--- START ---

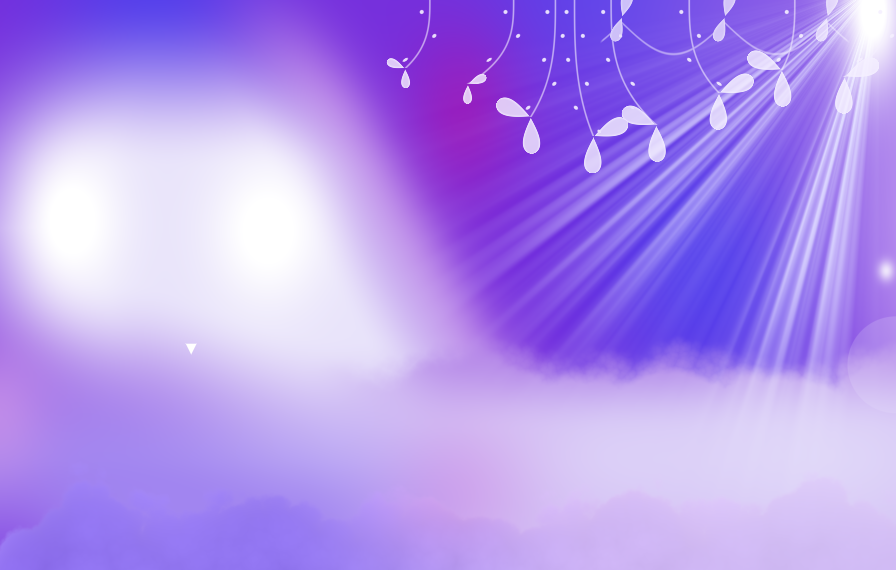
Reproduce this background procedurally as a WebGL 1 fragment shader.

```glsl
precision highp float;
// Dreamy violet sky: twin white glows, slanted light rays, leafy vines and soft clouds.
uniform vec2 u_resolution;

#define ASPECT 1.57
#define RAY_SOURCE vec2(1.54, 1.03)
#define RAY_STRENGTH .75
#define MIST_TOP .375
#define CLOUD_TOP .135
#define VINE_COUNT 8
#define VINE_SPACING .11
#define BEAD_SPACING .042
#define LINE_WIDTH .0014

const vec3 VIOLET = vec3(.47, .18, .86);
const vec3 BLUE = vec3(.31, .26, .93);
const vec3 MAGENTA = vec3(.62, .10, .72);
const vec3 LAVENDER = vec3(.63, .52, .94);
const vec3 PINK = vec3(.81, .59, .91);
const vec3 PALE = vec3(.91, .89, .98);
const vec3 WHITE = vec3(1.);

vec2 p;
float pixel;

vec2 hash2(vec2 v) {
  return fract(sin(vec2(dot(v, vec2(127.1, 311.7)), dot(v, vec2(269.5, 183.3)))) * 4375.85);
}

// Cellular puffs, bright at the cell centres
float puffs(vec2 v) {
  vec2 cell = floor(v);
  float nearest = 1.;
  for (int j = -1; j <= 1; j++)
    for (int i = -1; i <= 1; i++) {
      vec2 c = cell + vec2(float(i), float(j));
      vec2 d = c + hash2(c) - v;
      nearest = min(nearest, dot(d, d));
    }
  return 1. - nearest;
}

float billow(vec2 v) {
  float sum = 0., amp = .5;
  for (int i = 0; i < 5; i++) {
    sum += amp * puffs(v);
    v = mat2(.8, .6, -.6, .8) * v * 2. + 3.7;
    amp *= .5;
  }
  return sum;
}

// Soft elliptical stain of colour at x, y with radii rx, ry
vec3 tint(vec3 base, vec3 colour, float amount, float x, float y, float rx, float ry) {
  vec2 q = (p - vec2(x, y)) / vec2(rx, ry);
  return mix(base, colour, min(1., amount * exp(-dot(q, q))));
}

float band(float x, float a, float b, float soft) {
  return smoothstep(a - soft, a + soft, x) * (1. - smoothstep(b - soft, b + soft, x));
}

float stroke(float d, float width) {
  return 1. - smoothstep(width - pixel, width + pixel, d);
}

// Teardrop leaf growing from the origin, with a bright rim
float leaf(vec2 q, float angle, float size) {
  float c = cos(angle), s = sin(angle);
  q = vec2(c * q.x + s * q.y, c * q.y - s * q.x) / size;
  float t = clamp(q.x, 0., 1.);
  float inside = (.5 * t * sqrt(1. - t * t) - abs(q.y)) * size;
  return smoothstep(0., 1.5 * pixel, inside) * (1. - .16 * smoothstep(0., .006, inside));
}

vec3 skyColour() {
  vec3 c = tint(VIOLET, BLUE, .9, 1.24, .54, .22, .32);
  c = tint(c, BLUE, .85, .27, 1., .2, .25);
  c = tint(c, BLUE, .7, 1.05, 1.02, .25, .18);
  c = tint(c, MAGENTA, .8, .81, .8, .1, .15);
  c = tint(c, LAVENDER, .6, 1.45, .92, .33, .28);
  c = tint(c, vec3(.78, .65, .95), .8, 1.62, .6, .15, .4);
  c = mix(LAVENDER, c, smoothstep(.18, .42, p.y));
  c = tint(c, VIOLET, .6, 0., 0., .12, .14);
  // Pale haze, rounded on the left and slanted with pink on the right
  float side = p.x - .53 - .55 * (.9 - p.y);
  float low = mix(.15, .05, smoothstep(.2, .6, p.x));
  float height = smoothstep(1.02, .7, p.y) * smoothstep(low, low + .36, p.y);
  float left = smoothstep(-.25, .16, p.x - .35 * abs(p.y - .6));
  c = mix(c, PINK, .6 * exp(-side * side / .009) * smoothstep(1.1, .8, p.y) * smoothstep(.05, .4, p.y));
  c = mix(c, PALE, height * left * smoothstep(.11, -.17, side));
  c = tint(c, PINK, .7, -.01, .28, .1, .13);
  c = tint(c, WHITE, 1.2, .127, .612, .09, .13);
  return tint(c, WHITE, 1.2, .47, .595, .1, .13);
}

// Crisp beams fanning out from the upper right, in two main groups
float lightRays() {
  vec2 d = RAY_SOURCE - p;
  float a = atan(d.x, d.y), reach = length(d);
  float beams = .5 * smoothstep(-.3, .3, sin(a * 47. + 1.)) + .3 * smoothstep(-.4, .4, sin(a * 83.))
    + .2 * sin(a * 151.);
  float wide = .85 * band(a, .62, 1.02, .08) * (.15 + beams);
  float steep = 1.2 * band(a, .09, .37, .05) * (.45 + .7 * beams);
  float faint = .2 * band(a, 0., 1.3, .15) * beams;
  return RAY_STRENGTH * (wide + steep + faint) * exp(-.5 * reach) * smoothstep(1.05, .45, reach);
}

float vines() {
  float ink = 0., depth = 1. - p.y;
  for (int i = 0; i < VINE_COUNT; i++) {
    float n = float(i), sway = .08 * cos(n - 1.);
    vec2 tip = vec2(.71 + VINE_SPACING * n, .18 - .06 * cos(n));
    float s = depth / tip.y, hang = step(s, 1.);
    float x = p.x - tip.x - sway * (1. - s * s * s);
    float slope = 3. * sway * s * s / tip.y;
    ink = max(ink, .6 * hang * stroke(abs(x) / sqrt(1. + slope * slope), LINE_WIDTH));
    float k = floor(depth / BEAD_SPACING);
    vec2 bead = vec2(x - .028 * mod(k, 2.) + .014, depth - (k + .5) * BEAD_SPACING);
    ink = max(ink, .9 * hang * stroke(length(bead), .0035));
    vec2 q = vec2((p.x - tip.x) * (mod(n, 2.) * 2. - 1.), tip.y - depth);
    float size = mix(.035, .065, step(1.5, n));
    ink = max(ink, .95 * max(leaf(q, .4, size), leaf(q, -1.6, size)));
  }
  // Scalloped garland with a small leaf pair at each node
  float u = (p.x - 1.09) / .18, span = band(u, -.2, 2.2, .02);
  float sag = .04 + .055 * abs(sin(3.1416 * u));
  ink = max(ink, .5 * span * stroke(abs(depth - sag) * .75, LINE_WIDTH));
  vec2 node = vec2((fract(u + .5) - .5) * .18, .03 - depth);
  return max(ink, .85 * span * max(leaf(node, 1.3, .045), leaf(node, -1.9, .045)));
}

void main() {
  p = gl_FragCoord.xy / u_resolution * vec2(ASPECT, 1.);
  pixel = .75 / u_resolution.y;
  float puff = billow(p * 9.) - .7, rays = lightRays();
  vec3 c = mix(skyColour(), vec3(.86, .84, 1.), min(rays, 1.));

  // Broad mist on the right
  float edge = MIST_TOP + .012 * sin(p.x * 17.) + .09 * puff - p.y;
  float mist = smoothstep(-.015, .05, edge) * smoothstep(.52, .86, p.x);
  vec3 m = mix(vec3(.84, .77, .96), vec3(.71, .54, .91), smoothstep(.24, .38, p.y));
  m = tint(m, PALE, .8, 1.43, .2, .26, .14);
  m = tint(m, PALE, .5, 1.08, .2, .2, .1);
  m = tint(m, PINK, .7, .78, .14, .15, .13);
  c = mix(c, mix(m, PALE, min(rays, .7)), .92 * mist);

  // Billowing foreground clouds
  edge = CLOUD_TOP + .025 * cos((p.x - .14) * 19.6) - .07 * exp(-p.x * 30.) + .17 * puff - p.y;
  vec3 cloud = mix(vec3(.54, .43, .93), vec3(.78, .67, .94), smoothstep(.45, 1.1, p.x));
  cloud = tint(cloud, PINK, .6, .78, .13, .12, .1);
  cloud += vec3(.11, .11, .04) * exp(-max(edge, 0.) * 20.) + .12 * puff;
  c = mix(c, cloud, smoothstep(0., .03, edge) * mix(.85, .4, smoothstep(.9, 1.5, p.x)));

  // Light source, faint bubble, spark, vines and a tiny pointer
  c = tint(c, WHITE, 1.1, 1.53, .98, .065, .14);
  c = mix(c, PALE, .2 * stroke(length(p - vec2(1.57, .36)), .085));
  c = tint(c, WHITE, .8, 1.553, .525, .014, .018);
  c = mix(c, vec3(.96, .94, 1.), vines());
  vec2 t = p - vec2(.335, .388);
  c = mix(c, WHITE, stroke(max(abs(t.x) - .5 * (t.y + .008), t.y - .008), .001));
  gl_FragColor = vec4(clamp(c, 0., 1.), 1.);
}
```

--- END ---

Which lines of the listing contain the string "define"? Copy every one of them.

(COMPLETED EXERCISE)
#define ASPECT 1.57
#define RAY_SOURCE vec2(1.54, 1.03)
#define RAY_STRENGTH .75
#define MIST_TOP .375
#define CLOUD_TOP .135
#define VINE_COUNT 8
#define VINE_SPACING .11
#define BEAD_SPACING .042
#define LINE_WIDTH .0014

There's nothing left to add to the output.